When one believes one’s work is not adjudicated without bias, is can be disheartening. There is nothing greater that shackles the creative-mind more, than the notion that independent opinion is stifled and that free thought goes uncelebrated. However, this slight negativity has been turned on its head by the ironclad vetting, strict auditing and administrative integrity of the Du Toitskloof Wines and Standard Bank Wine Writer of the Year Awards.

The awe was palpable at the awards evening, held on the 22nd of November at Terra Mare in Paarl. There was a relieved disbelief that Du Toitskloof Wines and Standard Bank, the convener and headline sponsor, had no knowledge of who the entrants were, until that night; that names were only given by the independent auditors PriceWaterhouseCoopers, to the PR agency, for invitational purposes only. Entrants were astounded by the organiser’s lack of inside information.

This is how it should be done. This allows that free thought and independent opinion to be just that, free and independent. The fervor with which PriceWaterhouseCoopers kept any details under lock-and-key rendered undue influence impossible. 

It is also important to note, that the judging panel was academic-heavy. If the judging is seen as being populated by industry insiders, credibility goes a begging. However, when you have the esteemed Dr. Gawie Botma, chair of the Stellenbosch Department of Journalism, convening a panel of academics and writers, like Erns Grundling, Maureen Joubert and Prof. Ian Glen, the quality of interpretation of opinion is cemented. Despite the reported high-quality of each entrant, the judging panel was unanimous in its decision of the 2013 winner, highlighting the exemplary nature of Tim James’ writing.

It came to light that only five entrants were received; albeit a small step forward, a cursory glance around the venue would have you believe that all the top wine writers were present and this was indeed the case. All the biggest names entered. It is acknowledged however, that new blood is necessary, for new blood is to the body as new thought is to critical opinion.

The value of translating scientific jargon into layman’s terms is unquantifiable.
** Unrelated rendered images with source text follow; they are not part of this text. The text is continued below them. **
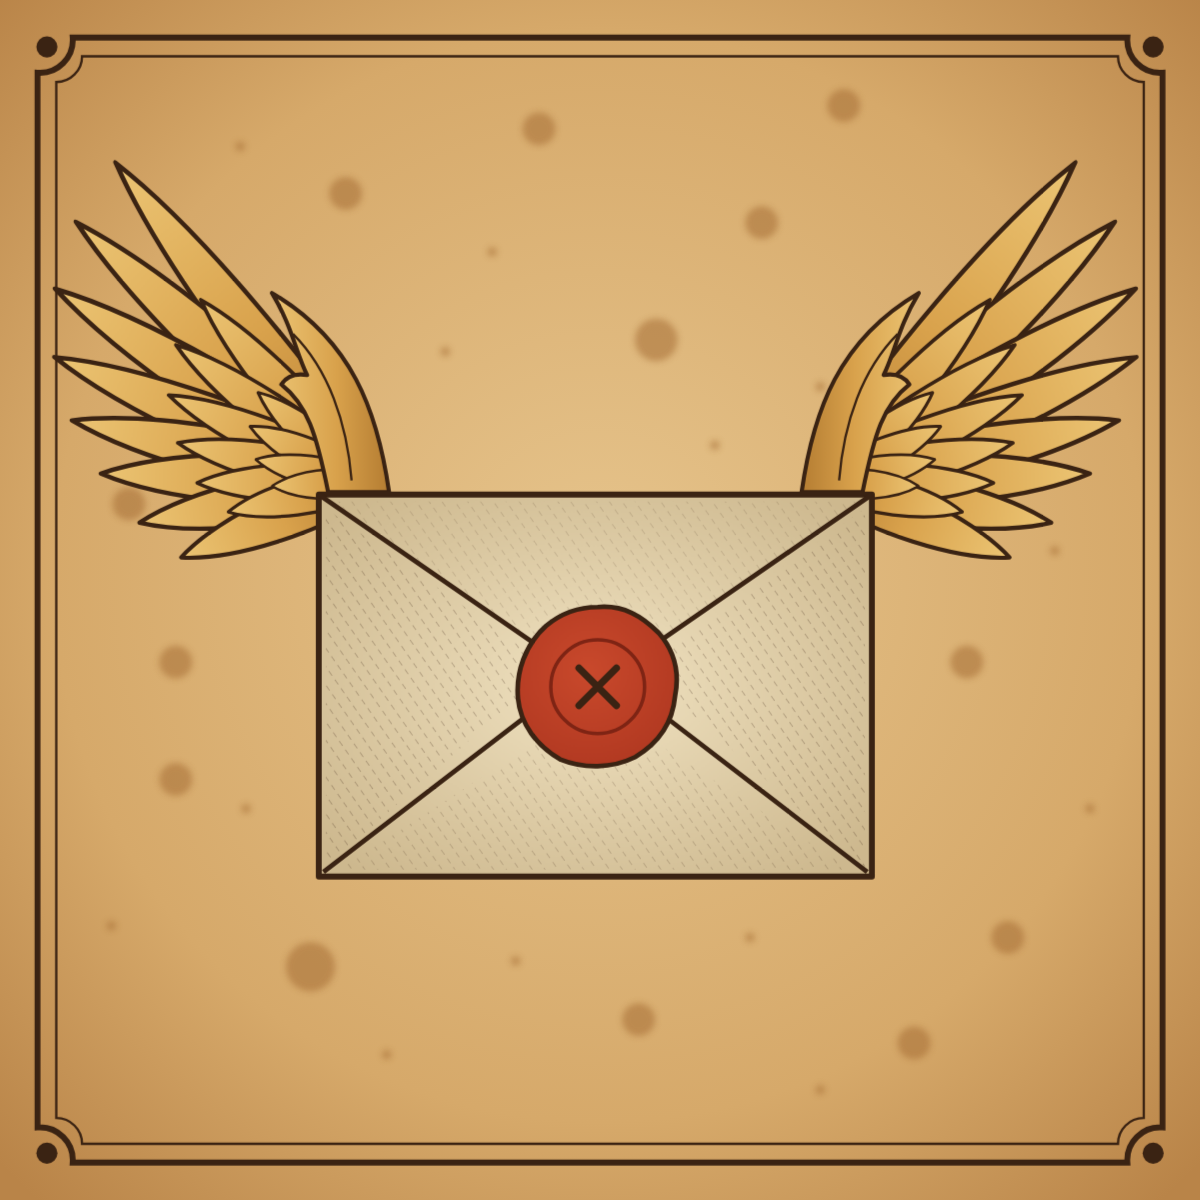
<!DOCTYPE html>
<html lang="en">
<head>
<meta charset="utf-8">
<title>Winged Letter</title>
<link rel="stylesheet" href="https://fonts.googleapis.com/css2?family=IM+Fell+English&display=swap">
<style>
:root{
  --parchment-light:#e6c48c;
  --parchment-mid:#d6a96a;
  --parchment-edge:#b98448;
  --stain:#a56d35;
  --ink:#3a2313;
  --feather-light:#ecc574;
  --feather-mid:#d9a24c;
  --feather-shade:#b57d32;
  --paper-light:#f1e3c2;
  --paper-shade:#cdb88e;
  --wax:#b33a22;
  --wax-dark:#7e2414;
}
html,body{margin:0;padding:0;width:1200px;height:1200px;overflow:hidden;background:var(--parchment-mid);font-family:"IM Fell English",serif}
.artboard{display:block;width:1200px;height:1200px}
</style>
</head>
<body>
<svg class="artboard" viewBox="0 0 1024 1024" xmlns="http://www.w3.org/2000/svg" role="img" aria-label="Sealed envelope with golden wings on parchment">
  <defs>
    <radialGradient id="parchmentGlow" cx="50%" cy="48%" r="70%">
      <stop offset="0" stop-color="var(--parchment-light)"/>
      <stop offset="0.65" stop-color="var(--parchment-mid)"/>
      <stop offset="1" stop-color="var(--parchment-edge)"/>
    </radialGradient>
    <linearGradient id="featherFill" x1="1" y1="0" x2="0" y2="0">
      <stop offset="0" stop-color="var(--feather-shade)"/>
      <stop offset="0.45" stop-color="var(--feather-mid)"/>
      <stop offset="1" stop-color="var(--feather-light)"/>
    </linearGradient>
    <radialGradient id="envelopeShade" cx="50%" cy="50%" r="65%">
      <stop offset="0" stop-color="var(--paper-light)"/>
      <stop offset="1" stop-color="var(--paper-shade)"/>
    </radialGradient>
    <radialGradient id="waxFill" cx="45%" cy="40%" r="60%">
      <stop offset="0" stop-color="#c9492c"/>
      <stop offset="1" stop-color="var(--wax)"/>
    </radialGradient>
    <pattern id="hatching" width="9" height="9" patternUnits="userSpaceOnUse" patternTransform="rotate(-35)">
      <line x1="0" y1="0" x2="0" y2="5" stroke="var(--ink)" stroke-width="1.1" opacity="0.5"/>
    </pattern>
    <filter id="stainBlur" x="-50%" y="-50%" width="200%" height="200%">
      <feGaussianBlur stdDeviation="2.5"/>
    </filter>
    <circle id="stainBlot" r="14" fill="var(--stain)"/>
    <circle id="stainDot" r="4" fill="var(--stain)"/>
    <path id="feather" d="M0 -15 C-60 -24 -150 -20 -200 0 C-150 20 -60 24 0 15 Z" fill="url(#featherFill)" stroke="var(--ink)" stroke-width="3.5" stroke-linejoin="round"/>
    <g id="wing">
      <g transform="translate(312 412)">
        <use href="#feather" transform="rotate(52) scale(1.73 1.1)"/>
        <use href="#feather" transform="rotate(42) scale(1.66 1.1)"/>
        <use href="#feather" transform="rotate(32) scale(1.56 1.1)"/>
        <use href="#feather" transform="rotate(22) scale(1.43 1.1)"/>
        <use href="#feather" transform="rotate(12) scale(1.28 1.1)"/>
        <use href="#feather" transform="rotate(2) scale(1.13 1.1)"/>
        <use href="#feather" transform="rotate(-10) scale(0.98 1.05)"/>
        <use href="#feather" transform="rotate(-22) scale(0.85 1)"/>
        <use href="#feather" transform="rotate(48) scale(1.05 0.9)"/>
        <use href="#feather" transform="rotate(36) scale(1.0 0.9)"/>
        <use href="#feather" transform="rotate(24) scale(0.92 0.9)"/>
        <use href="#feather" transform="rotate(12) scale(0.82 0.9)"/>
        <use href="#feather" transform="rotate(0) scale(0.72 0.85)"/>
        <use href="#feather" transform="rotate(-12) scale(0.6 0.8)"/>
        <use href="#feather" transform="rotate(40) scale(0.6 0.75)"/>
        <use href="#feather" transform="rotate(26) scale(0.55 0.75)"/>
        <use href="#feather" transform="rotate(12) scale(0.48 0.7)"/>
        <use href="#feather" transform="rotate(-2) scale(0.4 0.65)"/>
      </g>
      <path class="wing-shoulder" d="M332 420 C322 350 300 290 232 250 C250 280 252 300 262 320 C250 318 244 322 240 328 C262 345 270 370 280 420 Z" fill="url(#featherFill)" stroke="var(--ink)" stroke-width="3.5" stroke-linejoin="round"/>
      <path d="M300 410 C296 360 280 315 250 285" fill="none" stroke="var(--ink)" stroke-width="2"/>
    </g>
  </defs>

  <rect class="parchment" width="1024" height="1024" fill="url(#parchmentGlow)"/>

  <g class="stains" filter="url(#stainBlur)" opacity="0.55">
    <use href="#stainBlot" x="295" y="165"/>
    <use href="#stainBlot" x="560" y="290" transform="translate(560 290) scale(1.3) translate(-560 -290)"/>
    <use href="#stainBlot" x="650" y="190"/>
    <use href="#stainBlot" x="720" y="90"/>
    <use href="#stainBlot" x="150" y="565"/>
    <use href="#stainBlot" x="150" y="665"/>
    <use href="#stainBlot" x="265" y="825" transform="translate(265 825) scale(1.5) translate(-265 -825)"/>
    <use href="#stainBlot" x="545" y="870"/>
    <use href="#stainBlot" x="825" y="565"/>
    <use href="#stainBlot" x="860" y="800"/>
    <use href="#stainBlot" x="780" y="890"/>
    <use href="#stainBlot" x="110" y="430"/>
    <use href="#stainBlot" x="460" y="110"/>
    <use href="#stainDot" x="420" y="215"/><use href="#stainDot" x="380" y="300"/>
    <use href="#stainDot" x="610" y="380"/><use href="#stainDot" x="700" y="330"/>
    <use href="#stainDot" x="210" y="690"/><use href="#stainDot" x="330" y="900"/>
    <use href="#stainDot" x="440" y="820"/><use href="#stainDot" x="640" y="800"/>
    <use href="#stainDot" x="900" y="470"/><use href="#stainDot" x="930" y="690"/>
    <use href="#stainDot" x="820" y="260"/><use href="#stainDot" x="205" y="125"/>
    <use href="#stainDot" x="95" y="790"/><use href="#stainDot" x="700" y="930"/>
  </g>

  <g class="frame" fill="none" stroke="var(--ink)">
    <path d="M62 32 H962 A28 28 0 0 0 992 62 V962 A28 28 0 0 0 962 992 H62 A28 28 0 0 0 32 962 V62 A28 28 0 0 0 62 32 Z" stroke-width="5"/>
    <path d="M70 48 H954 A22 22 0 0 0 976 70 V954 A22 22 0 0 0 954 976 H70 A22 22 0 0 0 48 954 V70 A22 22 0 0 0 70 48 Z" stroke-width="2"/>
  </g>
  <g class="frame-corners" fill="var(--ink)">
    <circle cx="40" cy="40" r="9"/><circle cx="984" cy="40" r="9"/>
    <circle cx="40" cy="984" r="9"/><circle cx="984" cy="984" r="9"/>
  </g>

  <g class="wings">
    <use href="#wing"/>
    <use href="#wing" transform="translate(1016 0) scale(-1 1)"/>
  </g>

  <g class="envelope" stroke="var(--ink)" stroke-linejoin="round">
    <rect x="272" y="422" width="472" height="326" fill="url(#envelopeShade)" stroke-width="5"/>
    <path d="M278 428 L508 585 L738 428 Z" fill="url(#hatching)" stroke="none" opacity="0.45"/>
    <path d="M278 434 L470 570 L278 740 Z" fill="url(#hatching)" stroke="none" opacity="0.8"/>
    <path d="M738 434 L546 570 L738 740 Z" fill="url(#hatching)" stroke="none" opacity="0.8"/>
    <path d="M290 742 L508 600 L726 742 Z" fill="url(#hatching)" stroke="none" opacity="0.6"/>
    <path d="M272 422 L508 585 L744 422" fill="none" stroke-width="4"/>
    <path d="M276 744 L470 595 M740 744 L546 595" fill="none" stroke-width="4"/>
  </g>

  <g class="wax-seal" stroke="var(--ink)" stroke-width="4">
    <path d="M510 518 C532 516 548 526 562 540 C576 556 580 574 576 594 C574 616 562 634 542 646 C522 656 498 656 478 648 C458 636 444 618 442 596 C440 574 448 550 466 534 C478 524 494 518 510 518 Z" fill="url(#waxFill)"/>
    <circle cx="510" cy="586" r="40" fill="none" stroke="var(--wax-dark)" stroke-width="3"/>
    <path d="M494 570 L526 602 M526 570 L494 602" stroke="var(--ink)" stroke-width="6" stroke-linecap="round"/>
  </g>
</svg>
</body>
</html>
The research, effort and subsequent simplification of Climate Change terminology is invaluable, as it is now within easy reach of the industry and those interested in it. The publication possibilities and knowledge gained, by writing about such a critical issue, cannot be underestimated.

It is also hoped, the competition will gain traction and fame as the years go by, transforming the notion that the-other-side-of-the-mountain is ‘that lesser part of the Winelands,’ to being ‘a region synonymous with excellence, global-reach and innovative ideas.’

One cannot expect the wine writing fraternity to fall in love with another competition overnight. Trust and respect is earned. We hope our respectful actions will embolden that trust. It is clear for us and for Standard Bank that 2013 was just the beginning for Wine Writer of the Year. The affections from those who entered gave us a similar indication of long-term commitment. That 2014 will see a greater influx as credibility of the process is made known.

We raise a glass of Brut to the custodians of free thought. We raise this glass to those who had initial confidence in us. We raise the glass to those who will follow suit in 2014. As long as we are the purveyors of value-for-money wines, we will be the purveyors of progress and excellence in a notoriously difficult industry, for without critical self-reflection, we cannot hope to grow and improve. 

By Andres de Wet